== WORK REQUEST ==
Whenever the word "stop" appears in a line of the listing, copy that line.
════
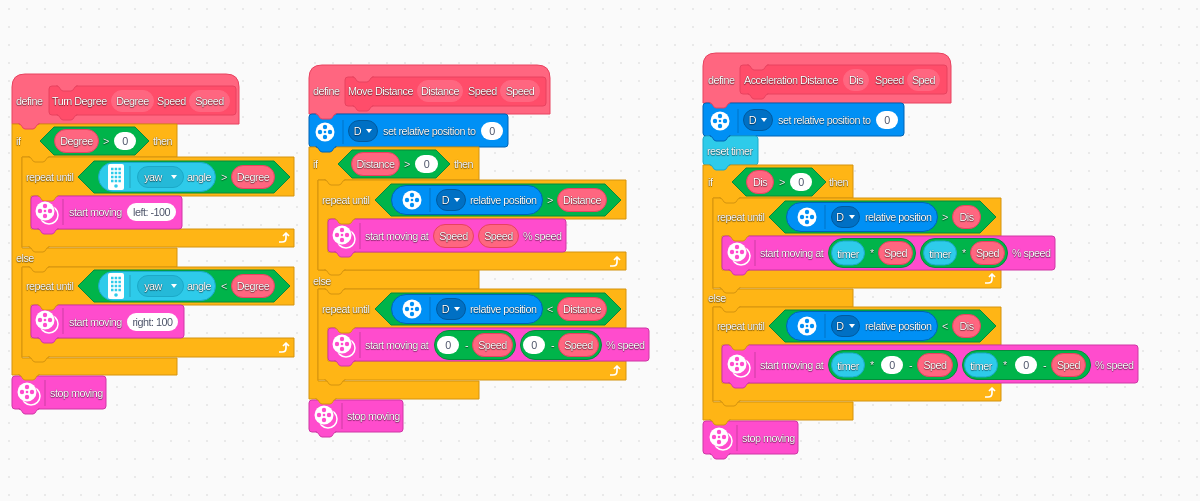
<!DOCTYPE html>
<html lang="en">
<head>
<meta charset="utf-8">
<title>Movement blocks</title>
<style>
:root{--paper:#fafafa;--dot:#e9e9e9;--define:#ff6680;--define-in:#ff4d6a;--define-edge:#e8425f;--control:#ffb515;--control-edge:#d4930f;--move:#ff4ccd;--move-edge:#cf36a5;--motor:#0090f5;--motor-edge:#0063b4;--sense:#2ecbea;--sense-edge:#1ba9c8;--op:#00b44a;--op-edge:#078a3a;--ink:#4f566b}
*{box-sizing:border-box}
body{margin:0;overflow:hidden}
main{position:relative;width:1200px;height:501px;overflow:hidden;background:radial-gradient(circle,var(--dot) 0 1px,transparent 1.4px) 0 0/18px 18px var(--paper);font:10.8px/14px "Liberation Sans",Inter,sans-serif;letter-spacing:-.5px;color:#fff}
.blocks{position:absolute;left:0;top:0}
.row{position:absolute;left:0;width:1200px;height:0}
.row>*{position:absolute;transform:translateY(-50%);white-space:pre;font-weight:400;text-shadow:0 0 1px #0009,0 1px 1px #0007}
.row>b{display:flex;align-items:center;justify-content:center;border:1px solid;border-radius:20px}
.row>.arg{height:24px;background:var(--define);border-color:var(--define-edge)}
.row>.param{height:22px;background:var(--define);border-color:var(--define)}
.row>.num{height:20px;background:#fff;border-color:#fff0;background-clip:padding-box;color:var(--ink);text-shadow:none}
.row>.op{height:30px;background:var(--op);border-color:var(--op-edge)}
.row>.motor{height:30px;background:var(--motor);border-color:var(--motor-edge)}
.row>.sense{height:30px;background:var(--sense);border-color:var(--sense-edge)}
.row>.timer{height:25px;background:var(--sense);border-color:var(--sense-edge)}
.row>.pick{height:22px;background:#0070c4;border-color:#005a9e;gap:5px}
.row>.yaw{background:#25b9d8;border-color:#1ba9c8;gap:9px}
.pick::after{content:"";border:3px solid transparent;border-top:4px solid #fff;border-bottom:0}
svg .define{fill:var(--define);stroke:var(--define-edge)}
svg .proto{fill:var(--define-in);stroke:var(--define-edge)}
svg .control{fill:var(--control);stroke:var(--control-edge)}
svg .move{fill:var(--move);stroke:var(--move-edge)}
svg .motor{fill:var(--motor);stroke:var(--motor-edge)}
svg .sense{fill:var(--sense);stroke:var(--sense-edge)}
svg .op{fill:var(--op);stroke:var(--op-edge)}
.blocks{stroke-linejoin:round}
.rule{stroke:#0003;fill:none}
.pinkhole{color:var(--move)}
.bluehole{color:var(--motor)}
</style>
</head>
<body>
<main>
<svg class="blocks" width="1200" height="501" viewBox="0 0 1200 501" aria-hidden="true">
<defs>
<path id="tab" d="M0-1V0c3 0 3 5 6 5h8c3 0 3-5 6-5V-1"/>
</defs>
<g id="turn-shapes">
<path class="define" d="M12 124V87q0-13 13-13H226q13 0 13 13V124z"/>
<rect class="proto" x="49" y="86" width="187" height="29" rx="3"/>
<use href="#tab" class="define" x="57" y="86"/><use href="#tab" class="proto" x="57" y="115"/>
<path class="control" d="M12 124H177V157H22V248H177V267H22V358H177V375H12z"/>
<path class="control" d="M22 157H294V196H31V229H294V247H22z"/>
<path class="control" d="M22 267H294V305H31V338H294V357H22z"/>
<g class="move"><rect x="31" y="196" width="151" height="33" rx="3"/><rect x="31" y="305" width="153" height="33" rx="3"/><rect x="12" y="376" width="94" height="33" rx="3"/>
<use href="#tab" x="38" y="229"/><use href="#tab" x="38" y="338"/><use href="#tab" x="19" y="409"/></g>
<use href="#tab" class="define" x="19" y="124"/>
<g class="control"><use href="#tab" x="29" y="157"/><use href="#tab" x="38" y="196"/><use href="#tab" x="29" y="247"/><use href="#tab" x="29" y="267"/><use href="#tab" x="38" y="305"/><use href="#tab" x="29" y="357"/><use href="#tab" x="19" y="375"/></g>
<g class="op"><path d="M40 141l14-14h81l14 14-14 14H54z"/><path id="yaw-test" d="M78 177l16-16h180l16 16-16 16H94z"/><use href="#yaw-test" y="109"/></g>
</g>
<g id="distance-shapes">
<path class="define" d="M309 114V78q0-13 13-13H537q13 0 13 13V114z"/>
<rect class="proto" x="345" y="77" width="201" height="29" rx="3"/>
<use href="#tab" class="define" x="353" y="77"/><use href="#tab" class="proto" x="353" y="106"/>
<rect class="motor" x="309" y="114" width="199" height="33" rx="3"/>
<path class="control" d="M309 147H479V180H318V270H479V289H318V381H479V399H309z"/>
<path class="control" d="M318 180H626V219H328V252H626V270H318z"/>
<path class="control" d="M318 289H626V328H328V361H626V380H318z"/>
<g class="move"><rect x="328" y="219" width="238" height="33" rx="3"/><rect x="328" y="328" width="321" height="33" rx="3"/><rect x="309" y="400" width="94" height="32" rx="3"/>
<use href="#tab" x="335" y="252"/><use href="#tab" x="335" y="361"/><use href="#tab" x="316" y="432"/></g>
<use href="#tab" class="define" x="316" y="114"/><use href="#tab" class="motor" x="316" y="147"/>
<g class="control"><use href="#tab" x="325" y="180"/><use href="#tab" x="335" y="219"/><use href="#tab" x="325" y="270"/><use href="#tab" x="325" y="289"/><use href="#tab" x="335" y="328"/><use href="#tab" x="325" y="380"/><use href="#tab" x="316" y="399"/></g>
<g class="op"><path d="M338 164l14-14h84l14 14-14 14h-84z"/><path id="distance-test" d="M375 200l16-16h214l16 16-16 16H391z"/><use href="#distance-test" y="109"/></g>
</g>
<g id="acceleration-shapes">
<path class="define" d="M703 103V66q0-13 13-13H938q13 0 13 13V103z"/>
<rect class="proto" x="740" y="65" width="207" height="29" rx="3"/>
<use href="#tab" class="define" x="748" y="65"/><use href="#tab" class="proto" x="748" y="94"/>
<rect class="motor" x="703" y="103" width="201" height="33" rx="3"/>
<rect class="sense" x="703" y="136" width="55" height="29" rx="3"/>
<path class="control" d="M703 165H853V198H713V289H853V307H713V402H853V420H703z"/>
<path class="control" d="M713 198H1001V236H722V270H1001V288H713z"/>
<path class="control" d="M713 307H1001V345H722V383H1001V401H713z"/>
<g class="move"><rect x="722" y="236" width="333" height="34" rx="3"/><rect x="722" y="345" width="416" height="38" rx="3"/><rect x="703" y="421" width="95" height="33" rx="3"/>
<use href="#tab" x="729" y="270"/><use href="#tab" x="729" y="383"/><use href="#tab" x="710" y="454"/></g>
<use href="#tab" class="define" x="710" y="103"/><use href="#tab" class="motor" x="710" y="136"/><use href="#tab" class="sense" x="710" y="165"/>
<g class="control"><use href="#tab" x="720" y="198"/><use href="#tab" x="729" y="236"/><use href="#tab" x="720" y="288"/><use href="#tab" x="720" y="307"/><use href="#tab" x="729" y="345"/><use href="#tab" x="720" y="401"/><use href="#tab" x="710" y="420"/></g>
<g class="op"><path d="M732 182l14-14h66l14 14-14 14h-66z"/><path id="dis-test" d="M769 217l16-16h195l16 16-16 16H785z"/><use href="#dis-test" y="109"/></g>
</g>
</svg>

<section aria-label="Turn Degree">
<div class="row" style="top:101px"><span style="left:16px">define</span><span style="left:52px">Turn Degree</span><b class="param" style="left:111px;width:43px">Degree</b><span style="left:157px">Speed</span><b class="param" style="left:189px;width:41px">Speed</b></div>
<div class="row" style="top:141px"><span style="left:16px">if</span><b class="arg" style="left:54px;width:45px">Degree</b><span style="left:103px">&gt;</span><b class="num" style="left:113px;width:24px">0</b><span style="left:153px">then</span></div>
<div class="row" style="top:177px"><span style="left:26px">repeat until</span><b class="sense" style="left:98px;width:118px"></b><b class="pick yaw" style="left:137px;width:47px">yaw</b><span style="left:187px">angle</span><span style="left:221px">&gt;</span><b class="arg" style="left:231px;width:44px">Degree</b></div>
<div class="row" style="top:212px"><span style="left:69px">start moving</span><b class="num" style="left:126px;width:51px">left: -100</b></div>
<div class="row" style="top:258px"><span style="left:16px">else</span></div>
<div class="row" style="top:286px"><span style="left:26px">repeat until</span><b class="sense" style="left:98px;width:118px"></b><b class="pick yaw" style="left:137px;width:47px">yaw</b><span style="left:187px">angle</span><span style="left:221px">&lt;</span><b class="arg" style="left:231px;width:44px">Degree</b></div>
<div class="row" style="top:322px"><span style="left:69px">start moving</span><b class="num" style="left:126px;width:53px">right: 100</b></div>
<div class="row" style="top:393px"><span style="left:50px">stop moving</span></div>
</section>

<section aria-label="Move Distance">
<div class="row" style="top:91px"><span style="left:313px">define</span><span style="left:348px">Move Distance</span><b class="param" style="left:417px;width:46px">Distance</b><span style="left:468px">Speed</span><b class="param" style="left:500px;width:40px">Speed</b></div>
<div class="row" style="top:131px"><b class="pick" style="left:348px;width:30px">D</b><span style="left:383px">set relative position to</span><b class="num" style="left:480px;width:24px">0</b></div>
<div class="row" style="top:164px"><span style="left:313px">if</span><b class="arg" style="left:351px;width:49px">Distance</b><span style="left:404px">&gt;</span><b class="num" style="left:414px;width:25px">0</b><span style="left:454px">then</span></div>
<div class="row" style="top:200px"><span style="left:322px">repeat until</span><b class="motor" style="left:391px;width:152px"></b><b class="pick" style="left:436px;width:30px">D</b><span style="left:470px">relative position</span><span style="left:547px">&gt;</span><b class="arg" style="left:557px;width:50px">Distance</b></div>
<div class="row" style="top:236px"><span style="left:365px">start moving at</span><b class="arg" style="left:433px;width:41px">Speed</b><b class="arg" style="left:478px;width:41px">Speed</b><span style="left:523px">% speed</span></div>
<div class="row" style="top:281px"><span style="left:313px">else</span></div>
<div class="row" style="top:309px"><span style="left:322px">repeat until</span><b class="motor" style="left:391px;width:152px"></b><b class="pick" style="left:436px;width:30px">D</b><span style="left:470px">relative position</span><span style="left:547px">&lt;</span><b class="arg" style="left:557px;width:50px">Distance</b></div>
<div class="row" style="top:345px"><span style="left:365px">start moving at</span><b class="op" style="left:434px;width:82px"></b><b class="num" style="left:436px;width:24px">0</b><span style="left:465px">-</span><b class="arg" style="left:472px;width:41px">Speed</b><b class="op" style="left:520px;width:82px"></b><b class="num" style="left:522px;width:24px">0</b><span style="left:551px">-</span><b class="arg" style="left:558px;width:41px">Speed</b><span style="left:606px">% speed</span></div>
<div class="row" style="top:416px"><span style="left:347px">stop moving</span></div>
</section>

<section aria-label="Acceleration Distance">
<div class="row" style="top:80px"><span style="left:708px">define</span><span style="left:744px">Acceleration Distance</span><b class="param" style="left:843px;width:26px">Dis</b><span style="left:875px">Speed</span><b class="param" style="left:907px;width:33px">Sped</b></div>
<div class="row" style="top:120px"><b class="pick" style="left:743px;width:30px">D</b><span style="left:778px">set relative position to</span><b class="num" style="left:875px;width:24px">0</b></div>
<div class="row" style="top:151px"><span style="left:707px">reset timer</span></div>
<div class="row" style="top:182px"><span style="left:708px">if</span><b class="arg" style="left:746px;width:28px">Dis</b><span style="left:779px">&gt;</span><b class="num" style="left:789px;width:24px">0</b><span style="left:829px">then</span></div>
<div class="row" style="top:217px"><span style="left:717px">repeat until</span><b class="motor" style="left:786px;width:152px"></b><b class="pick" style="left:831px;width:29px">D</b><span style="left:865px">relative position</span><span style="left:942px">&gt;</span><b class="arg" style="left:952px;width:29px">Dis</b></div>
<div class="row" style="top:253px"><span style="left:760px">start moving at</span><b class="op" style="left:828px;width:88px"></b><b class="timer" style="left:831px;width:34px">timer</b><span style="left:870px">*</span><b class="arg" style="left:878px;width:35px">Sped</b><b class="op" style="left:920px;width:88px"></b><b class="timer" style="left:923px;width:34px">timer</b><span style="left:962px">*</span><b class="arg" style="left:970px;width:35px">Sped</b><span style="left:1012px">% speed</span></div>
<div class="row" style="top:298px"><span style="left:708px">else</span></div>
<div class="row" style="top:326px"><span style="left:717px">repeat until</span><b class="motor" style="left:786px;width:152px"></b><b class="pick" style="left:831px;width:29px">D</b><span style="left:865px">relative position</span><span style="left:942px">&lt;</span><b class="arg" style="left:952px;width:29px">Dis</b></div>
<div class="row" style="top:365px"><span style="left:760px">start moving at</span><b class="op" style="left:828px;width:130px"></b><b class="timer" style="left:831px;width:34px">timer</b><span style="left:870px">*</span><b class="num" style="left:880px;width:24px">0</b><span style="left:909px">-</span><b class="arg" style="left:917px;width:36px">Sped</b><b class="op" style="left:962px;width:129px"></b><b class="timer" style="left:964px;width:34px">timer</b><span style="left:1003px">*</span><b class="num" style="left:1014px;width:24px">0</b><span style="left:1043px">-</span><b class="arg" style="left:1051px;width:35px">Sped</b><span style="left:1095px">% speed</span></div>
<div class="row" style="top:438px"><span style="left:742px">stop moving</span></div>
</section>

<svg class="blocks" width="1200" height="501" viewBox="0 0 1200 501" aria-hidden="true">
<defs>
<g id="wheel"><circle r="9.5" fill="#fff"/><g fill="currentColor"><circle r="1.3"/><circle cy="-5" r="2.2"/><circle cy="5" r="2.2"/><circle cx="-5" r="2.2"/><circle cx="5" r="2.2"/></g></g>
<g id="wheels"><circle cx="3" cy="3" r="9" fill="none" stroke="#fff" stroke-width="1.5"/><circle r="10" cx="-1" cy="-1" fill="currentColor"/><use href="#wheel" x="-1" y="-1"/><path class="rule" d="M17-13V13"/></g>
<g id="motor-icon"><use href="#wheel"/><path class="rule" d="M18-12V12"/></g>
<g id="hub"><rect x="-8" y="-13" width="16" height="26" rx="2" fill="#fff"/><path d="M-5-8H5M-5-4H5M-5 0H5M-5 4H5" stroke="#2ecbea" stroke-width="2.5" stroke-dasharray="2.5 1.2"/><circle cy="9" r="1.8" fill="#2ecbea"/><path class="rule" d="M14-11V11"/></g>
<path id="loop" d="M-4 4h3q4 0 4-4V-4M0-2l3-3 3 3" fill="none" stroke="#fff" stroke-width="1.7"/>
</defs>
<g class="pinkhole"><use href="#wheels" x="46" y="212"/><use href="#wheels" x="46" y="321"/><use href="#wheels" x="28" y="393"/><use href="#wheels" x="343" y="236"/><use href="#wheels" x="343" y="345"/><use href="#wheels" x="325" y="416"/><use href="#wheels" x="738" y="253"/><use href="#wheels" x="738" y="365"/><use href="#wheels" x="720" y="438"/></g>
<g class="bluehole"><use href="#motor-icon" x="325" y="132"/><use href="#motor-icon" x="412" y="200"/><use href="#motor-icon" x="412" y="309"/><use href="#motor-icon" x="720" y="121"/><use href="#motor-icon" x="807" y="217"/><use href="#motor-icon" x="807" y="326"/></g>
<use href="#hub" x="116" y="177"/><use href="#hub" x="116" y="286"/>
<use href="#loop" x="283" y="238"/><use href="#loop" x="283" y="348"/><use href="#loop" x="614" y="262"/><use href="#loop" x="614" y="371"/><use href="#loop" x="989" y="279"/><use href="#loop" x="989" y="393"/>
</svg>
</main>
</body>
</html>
════
== RESPONSE AREA ==
<div class="row" style="top:393px"><span style="left:50px">stop moving</span></div>
<div class="row" style="top:416px"><span style="left:347px">stop moving</span></div>
<div class="row" style="top:438px"><span style="left:742px">stop moving</span></div>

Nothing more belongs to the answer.